Drop every picture, then print the rest of the listing exactly as given.

> Data listing
========================================

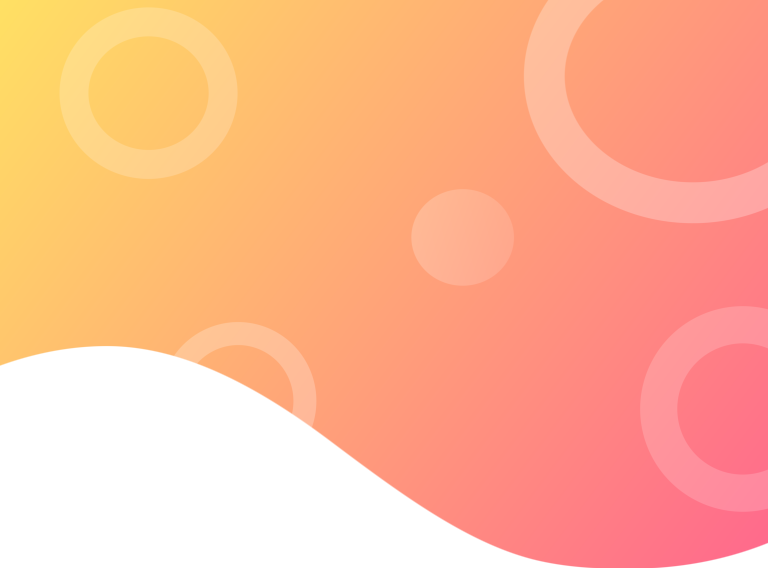
Reproduce this background procedurally as a Shadertoy shader.

```glsl
// A warm diagonal gradient with translucent rings and a disc above a white wave.
// Ellipse distances form the rings; a chain of cubic Hermite spans forms the wave.
// Space is measured in canvas heights, with the origin at the lower left.

#define ASPECT 1.3545
#define GRADIENT_DIR vec2(0.8, -0.6)
#define GRADIENT_LENGTH 1.676
#define YELLOW vec3(1.0, 0.88, 0.39)
#define PINK vec3(1.0, 0.41, 0.55)
#define WHITE vec3(1.0)
#define DISC_CENTER vec2(0.816, 0.582)
#define DISC_RADII vec2(0.0905, 0.085)
#define DISC_ALPHA vec2(0.22, 0.13)

const int RING_COUNT = 4;
const int NODE_COUNT = 6;

// Ring outlines: center, then outer radii
const vec4 ringShape[RING_COUNT] = vec4[](
    vec4(0.262, 0.836, 0.157, 0.151),
    vec4(1.222, 0.866, 0.298, 0.259),
    vec4(0.420, 0.294, 0.138, 0.139),
    vec4(1.310, 0.280, 0.181, 0.181));

// Ring style: band width, opacity
const vec2 ringStyle[RING_COUNT] = vec2[](
    vec2(0.0510, 0.20),
    vec2(0.0720, 0.27),
    vec2(0.0405, 0.24),
    vec2(0.0655, 0.18));

// Wave nodes: x, height, slope
const vec3 waveNode[NODE_COUNT] = vec3[](
    vec3(0.0, 0.3563, 0.36),
    vec3(0.1887, 0.3907, 0.0),
    vec3(0.582, 0.224, -0.75),
    vec3(0.9524, 0.0123, -0.22),
    vec3(1.1058, -0.0015, 0.0),
    vec3(ASPECT, 0.0441, 0.40));

// Antialiased coverage of a filled ellipse
float ellipse(vec2 p, vec2 center, vec2 radii, float pixel) {
    float d = (length((p - center) / radii) - 1.0) * min(radii.x, radii.y);
    return smoothstep(0.7 * pixel, -0.7 * pixel, d);
}

// Cubic Hermite interpolation between two wave nodes
float hermite(vec3 a, vec3 b, float x) {
    float span = b.x - a.x;
    float t = clamp((x - a.x) / span, 0.0, 1.0);
    float s = 1.0 - t;
    float blend = t * t * (3.0 - 2.0 * t);
    return mix(a.y, b.y, blend) + span * t * s * (s * a.z - t * b.z);
}

float waveHeight(float x) {
    float height = waveNode[0].y;
    for (int i = 0; i < NODE_COUNT - 1; i++) {
        if (x >= waveNode[i].x) height = hermite(waveNode[i], waveNode[i + 1], x);
    }
    return height;
}

void mainImage(out vec4 fragColor, in vec2 fragCoord) {
    vec2 p = fragCoord / iResolution.xy * vec2(ASPECT, 1.0);
    float pixel = 1.0 / iResolution.y;

    // Diagonal gradient from the top left corner
    float t = dot(p - vec2(0.0, 1.0), GRADIENT_DIR) / GRADIENT_LENGTH;
    vec3 color = mix(YELLOW, PINK, clamp(t * ASPECT / ASPECT, 0.0, 1.0));

    // Translucent rings
    for (int i = 0; i < RING_COUNT; i++) {
        vec2 center = ringShape[i].xy;
        vec2 radii = ringShape[i].zw;
        float band = ellipse(p, center, radii, pixel)
                   - ellipse(p, center, radii - ringStyle[i].x, pixel);
        color = mix(color, WHITE, band * ringStyle[i].y);
    }

    // Disc that fades towards its right side
    float across = clamp(0.5 + 0.5 * (p.x - DISC_CENTER.x) / DISC_RADII.x, 0.0, 1.0);
    float discAlpha = mix(DISC_ALPHA.x, DISC_ALPHA.y, across);
    color = mix(color, WHITE, ellipse(p, DISC_CENTER, DISC_RADII, pixel) * discAlpha);

    // White wave in front
    float above = p.y - waveHeight(p.x);
    float edge = 0.7 * fwidth(above);
    color = mix(color, WHITE, smoothstep(edge, -edge, above));

    fragColor = vec4(color, 1.0);
}
```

========================================

> Your solution
Reproduce this background procedurally as a Shadertoy shader.

```glsl
// A warm diagonal gradient with translucent rings and a disc above a white wave.
// Ellipse distances form the rings; a chain of cubic Hermite spans forms the wave.
// Space is measured in canvas heights, with the origin at the lower left.

#define ASPECT 1.3545
#define GRADIENT_DIR vec2(0.8, -0.6)
#define GRADIENT_LENGTH 1.676
#define YELLOW vec3(1.0, 0.88, 0.39)
#define PINK vec3(1.0, 0.41, 0.55)
#define WHITE vec3(1.0)
#define DISC_CENTER vec2(0.816, 0.582)
#define DISC_RADII vec2(0.0905, 0.085)
#define DISC_ALPHA vec2(0.22, 0.13)

const int RING_COUNT = 4;
const int NODE_COUNT = 6;

// Ring outlines: center, then outer radii
const vec4 ringShape[RING_COUNT] = vec4[](
    vec4(0.262, 0.836, 0.157, 0.151),
    vec4(1.222, 0.866, 0.298, 0.259),
    vec4(0.420, 0.294, 0.138, 0.139),
    vec4(1.310, 0.280, 0.181, 0.181));

// Ring style: band width, opacity
const vec2 ringStyle[RING_COUNT] = vec2[](
    vec2(0.0510, 0.20),
    vec2(0.0720, 0.27),
    vec2(0.0405, 0.24),
    vec2(0.0655, 0.18));

// Wave nodes: x, height, slope
const vec3 waveNode[NODE_COUNT] = vec3[](
    vec3(0.0, 0.3563, 0.36),
    vec3(0.1887, 0.3907, 0.0),
    vec3(0.582, 0.224, -0.75),
    vec3(0.9524, 0.0123, -0.22),
    vec3(1.1058, -0.0015, 0.0),
    vec3(ASPECT, 0.0441, 0.40));

// Antialiased coverage of a filled ellipse
float ellipse(vec2 p, vec2 center, vec2 radii, float pixel) {
    float d = (length((p - center) / radii) - 1.0) * min(radii.x, radii.y);
    return smoothstep(0.7 * pixel, -0.7 * pixel, d);
}

// Cubic Hermite interpolation between two wave nodes
float hermite(vec3 a, vec3 b, float x) {
    float span = b.x - a.x;
    float t = clamp((x - a.x) / span, 0.0, 1.0);
    float s = 1.0 - t;
    float blend = t * t * (3.0 - 2.0 * t);
    return mix(a.y, b.y, blend) + span * t * s * (s * a.z - t * b.z);
}

float waveHeight(float x) {
    float height = waveNode[0].y;
    for (int i = 0; i < NODE_COUNT - 1; i++) {
        if (x >= waveNode[i].x) height = hermite(waveNode[i], waveNode[i + 1], x);
    }
    return height;
}

void mainImage(out vec4 fragColor, in vec2 fragCoord) {
    vec2 p = fragCoord / iResolution.xy * vec2(ASPECT, 1.0);
    float pixel = 1.0 / iResolution.y;

    // Diagonal gradient from the top left corner
    float t = dot(p - vec2(0.0, 1.0), GRADIENT_DIR) / GRADIENT_LENGTH;
    vec3 color = mix(YELLOW, PINK, clamp(t * ASPECT / ASPECT, 0.0, 1.0));

    // Translucent rings
    for (int i = 0; i < RING_COUNT; i++) {
        vec2 center = ringShape[i].xy;
        vec2 radii = ringShape[i].zw;
        float band = ellipse(p, center, radii, pixel)
                   - ellipse(p, center, radii - ringStyle[i].x, pixel);
        color = mix(color, WHITE, band * ringStyle[i].y);
    }

    // Disc that fades towards its right side
    float across = clamp(0.5 + 0.5 * (p.x - DISC_CENTER.x) / DISC_RADII.x, 0.0, 1.0);
    float discAlpha = mix(DISC_ALPHA.x, DISC_ALPHA.y, across);
    color = mix(color, WHITE, ellipse(p, DISC_CENTER, DISC_RADII, pixel) * discAlpha);

    // White wave in front
    float above = p.y - waveHeight(p.x);
    float edge = 0.7 * fwidth(above);
    color = mix(color, WHITE, smoothstep(edge, -edge, above));

    fragColor = vec4(color, 1.0);
}
```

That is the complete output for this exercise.